If you or someone you care about has been arrested for DUI, there are many things you should be aware of. There are two classifications for DUI charges – operating a vehicle under the influence (DUI) and driving with a blood alcohol level above the legal limit. Each carries different penalties and jail time. So it is important that you are adequately prepared for these charges and proceedings. In this article, we’ll look at some of the things you should know as well as your legal rights.
You should be aware that DUI charges can come up at any time. If you or someone else was driving when it was your own, the charges will still apply even if they were not driving. Similarly, if you were a passenger in someone else’s vehicle, those charges also apply. For this reason, it is essential to keep yourself and your criminal defense attorney informed of your situation at all times. This way, you’ll have a clear understanding of what to expect.
First, you should know that the most common charge for DUI is Driving Impaired. Under this classification, the judge or magistrate is able to issue a citation for DUI even if the offender has not actually had a drink. As long as you were driving impaired by alcohol, you are guilty of Driving Impaired and may face up to a year in jail.
The second most common charge for DUI is Operating a Vehicle under the Influence (OVI). Under this classification, drivers can be given a citation for OVI even if they have not actually had a drink. Because OUI can often be related to other crimes such as drunk driving, the penalties associated with this charge can include fines, jail time, and even probation. You should definitely consult your attorney if you receive an OUI citation.
The final classification for DUI is the field sobriety test. If you have been charged with a DUI, one of the first things you need to do is consult with a criminal defense attorney. Although state laws regarding DUIs vary, most carry similar penalties including vehicle impounds, increased insurance rates, loss of license privileges, and more. Your DUI attorney will be able to discuss how these penalties might apply to your case and whether you might be entitled to them.
In addition to the penalties associated with DUI and OUI, there are additional charges that can occur if you are arrested for driving under the influence of drugs or alcohol. If you are arrested for driving under the influence of drugs, you may be eligible for immediate DUI/DWI forgiveness. Some states offer OUI/DWI forgiveness if the offender has passed a field sobriety test or completed a program for defensive driving.
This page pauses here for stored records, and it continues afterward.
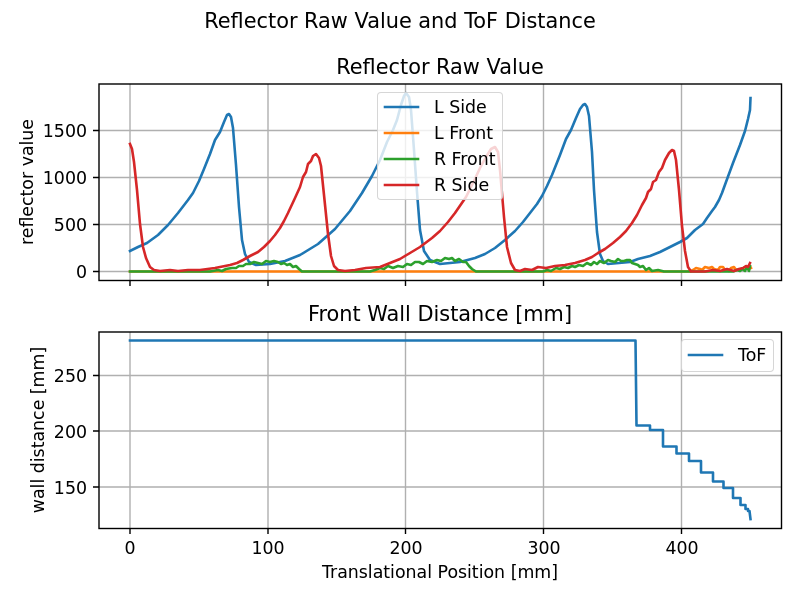
<!DOCTYPE html>
<html lang="en">
<head>
<meta charset="utf-8">
<title>Reflector Raw Value and ToF Distance</title>
<style>
:root {
  --paper: #ffffff;
  --ink: #000000;
  --grid: #b0b0b0;
  --legend-fill: rgba(255, 255, 255, .8);
  --legend-edge: rgba(204, 204, 204, .8);
  --blue: #1f77b4;
  --orange: #ff7f0e;
  --green: #2ca02c;
  --red: #d62728;
}
* { box-sizing: border-box; margin: 0; padding: 0; }
html, body { width: 801px; height: 600px; overflow: hidden; background: var(--paper); }
.charts {
  position: relative; width: 801px; height: 600px; overflow: hidden;
  color: var(--ink); font: 17.36px/20px "DejaVu Sans", sans-serif; white-space: nowrap;
}
.plots { position: absolute; left: 0; top: 0; }
.grid { stroke: var(--grid); stroke-width: 1.4; }
.ticks { stroke: var(--ink); stroke-width: 1.4; }
.frame { fill: none; stroke: var(--ink); stroke-width: 1.4; }
.series { fill: none; stroke-width: 2.6; stroke-linejoin: round; stroke-linecap: square; }
.blue { stroke: var(--blue); }
.orange { stroke: var(--orange); }
.green { stroke: var(--green); }
.red { stroke: var(--red); }
h1, h2 { position: absolute; font-size: 20.83px; line-height: 24px; font-weight: 400; text-align: center; }
h1 { left: 0; width: 800px; top: 9px; }
h2 { left: 99px; width: 682px; }
.reflector h2 { top: 55px; }
.distance h2 { top: 302px; }
.y-ticks { position: absolute; left: 0; width: 87px; display: grid; align-items: center; justify-items: end; list-style: none; }
.reflector .y-ticks { top: 107px; grid-auto-rows: 47px; }
.distance .y-ticks { top: 348px; grid-auto-rows: 56px; }
.x-ticks { position: absolute; left: 61px; top: 538px; width: 690px; display: grid; grid-template-columns: repeat(5, 1fr); text-align: center; list-style: none; }
.x-label { position: absolute; left: 99px; width: 682px; top: 562px; text-align: center; }
.y-label { position: absolute; width: 200px; height: 20px; text-align: center; transform: rotate(-90deg); }
.reflector .y-label { left: -73px; top: 172px; }
.distance .y-label { left: -62px; top: 420px; }
.legend {
  position: absolute; display: flex; flex-direction: column; justify-content: space-between;
  list-style: none; background: var(--legend-fill); border: 1.7px solid var(--legend-edge); border-radius: 4px;
}
.legend li { display: flex; align-items: center; gap: 14px; height: 20px; }
.legend svg { flex: none; }
.reflector .legend { left: 377px; top: 92px; width: 126px; height: 108px; padding: 4px 5px; }
.distance .legend { left: 681px; top: 339px; width: 93px; height: 33px; padding: 5px; }
</style>
</head>
<body>
<main class="charts">
  <h1>Reflector Raw Value and ToF Distance</h1>

  <svg class="plots" width="801" height="600" viewBox="0 0 801 600" aria-hidden="true">
    <g class="grid">
      <path d="M130 84V280M268 84V280M405.500 84V280M543.500 84V280M681.500 84V280"/>
      <path d="M99 130.500H781M99 177.500H781M99 224.500H781M99 271.500H781"/>
      <path d="M130 332V528M268 332V528M405.500 332V528M543.500 332V528M681.500 332V528"/>
      <path d="M99 375.500H781M99 431H781M99 487H781"/>
    </g>
    <g class="ticks">
      <path d="M130 280v6M268 280v6M405.500 280v6M543.500 280v6M681.500 280v6"/>
      <path d="M99 130.500h-6M99 177.500h-6M99 224.500h-6M99 271.500h-6"/>
      <path d="M130 528v6M268 528v6M405.500 528v6M543.500 528v6M681.500 528v6"/>
      <path d="M99 375.500h-6M99 431h-6M99 487h-6"/>
    </g>
    <g class="series">
      <polyline class="blue" points="130,251 138,247 147,243 158,235 168,225 178,213 188,200 193,193 199,181 204,169 210,154 215,140 220,132 224,122 227,115 229,114 231,117 233,128 236,165 239,207 242,240 245,254 249,262 256,265 270,264 285,261 300,255 318,244 335,229 350,211 362,193 372,176 380,160 387,142 393,130 397,120 401,105 404,96 406,93 409,97 411,110 414,150 417,192 420,230 424,251 430,260 440,264 450,263 460,262 475,258 485,254 495,248 505,240 515,231 523,222 530,213 537,204 542,196 547,186 552,175 560,155 566,139 571,130 576,118 580,109 583,105 585,104 587,107 589,116 592,152 594,190 597,232 600,254 603,261 608,264 619,263 630,262 638,259 650,256 660,252 670,247 680,242 687,238 695,230 703,224 707,218 712,211 715,207 719,200 722,193 726,182 733,163 740,145 745,131 748,119 750,110 750.500,98"/>
      <polyline class="orange" points="130,271.500 690,271.500 693,270 696,268 700,269 702,270 705,267 709,268 712,267 714,269 718,270 720,267 723,267 725,270 729,271 731,268 734,267 736,270 742,269 745,267 748,269 751,268"/>
      <polyline class="green" points="130,271.500 210,271.500 218,270 222,271 226,269 232,268 236,268 239,266 243,266 246,264 250,264 254,262 258,263 262,264 266,261 270,262 274,261 278,262 281,264 284,263 287,265 290,264 293,267 296,266 299,269 302,271.500 370,271.500 375,270 380,268 384,269 388,266 393,268 398,266 403,267 407,264 411,265 415,262 419,262 423,264 427,261 432,262 437,260 441,261 445,258 449,259 452,258 455,261 459,259 463,262 466,262 469,266 472,269 476,271.500 543,271.500 547,270 551,271 556,268 560,269 564,267 568,268 572,266 575,267 579,265 583,266 587,263 591,265 594,262 597,264 600,261 604,263 608,260 611,261 615,262 618,259 621,261 624,261 627,260 630,260 632,263 635,264 638,265 640,267 643,266 646,270 649,268 652,271 658,270 664,271.500 733,271.500 737,270 740,271 742,269 745,271 747,267 749,271 750,266"/>
      <polyline class="red" points="130,144 132,149 134,162 137,190 140,224 143,247 146,258 150,267 154,270 160,271 170,270 178,271 188,270 200,270 215,268 230,265 237,263 243,260 250,256 258,252 264,247 270,241 275,235 280,228 284,221 288,213 295,198 300,187 303,177 306,172 308,164 311,161 313,156 316,154 319,158 321,166 324,195 328,234 331,256 334,266 338,270 345,271 355,270 366,268 380,267 390,263 400,259 410,253 420,247 432,238 440,231 448,222 455,213 466,197 474,181 480,168 486,157 491,149 495,147 498,152 500,170 504,217 507,247 511,263 515,270 520,271 525,269 532,270 538,267 546,268 555,266 565,265 575,263 585,260 592,257 598,253 605,249 613,243 620,237 626,231 632,223 637,215 642,205 646,198 648,192 651,189 653,182 656,180 659,172 662,168 665,160 669,153 672,150 674,151 676,160 679,190 682,226 685,251 688,267 691,271.500 705,271.500 713,270 720,271 727,269 734,271 739,269 743,268 746,266 748,267 750,263"/>
      <path class="blue" d="M130 340.500H635.500L636.500 425.500H650V430H663V446.500H676.500V453.500H689V461H701V472.500H713V481.500H723.500V488H733V498H740.500V505H745.500V509H748V511H749.500L750.500 519"/>
    </g>
    <g class="frame">
      <rect x="99" y="84" width="682.500" height="196.500"/>
      <rect x="99" y="332" width="682.500" height="196.500"/>
    </g>
  </svg>

  <section class="reflector">
    <h2>Reflector Raw Value</h2>
    <p class="y-label">reflector value</p>
    <ol class="y-ticks"><li>1500</li><li>1000</li><li>500</li><li>0</li></ol>
    <ul class="legend">
      <li><svg class="series blue" width="37" height="4"><path d="M2 2H35"/></svg>L Side</li>
      <li><svg class="series orange" width="37" height="4"><path d="M2 2H35"/></svg>L Front</li>
      <li><svg class="series green" width="37" height="4"><path d="M2 2H35"/></svg>R Front</li>
      <li><svg class="series red" width="37" height="4"><path d="M2 2H35"/></svg>R Side</li>
    </ul>
  </section>

  <section class="distance">
    <h2>Front Wall Distance [mm]</h2>
    <p class="y-label">wall distance [mm]</p>
    <ol class="y-ticks"><li>250</li><li>200</li><li>150</li></ol>
    <ol class="x-ticks"><li>0</li><li>100</li><li>200</li><li>300</li><li>400</li></ol>
    <p class="x-label">Translational Position [mm]</p>
    <ul class="legend">
      <li><svg class="series blue" width="37" height="4"><path d="M2 2H35"/></svg>ToF</li>
    </ul>
  </section>
</main>
</body>
</html>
If you receive a citation for DUI or OUI offense, you should contact a local Florida criminal defense attorney right away to discuss your options.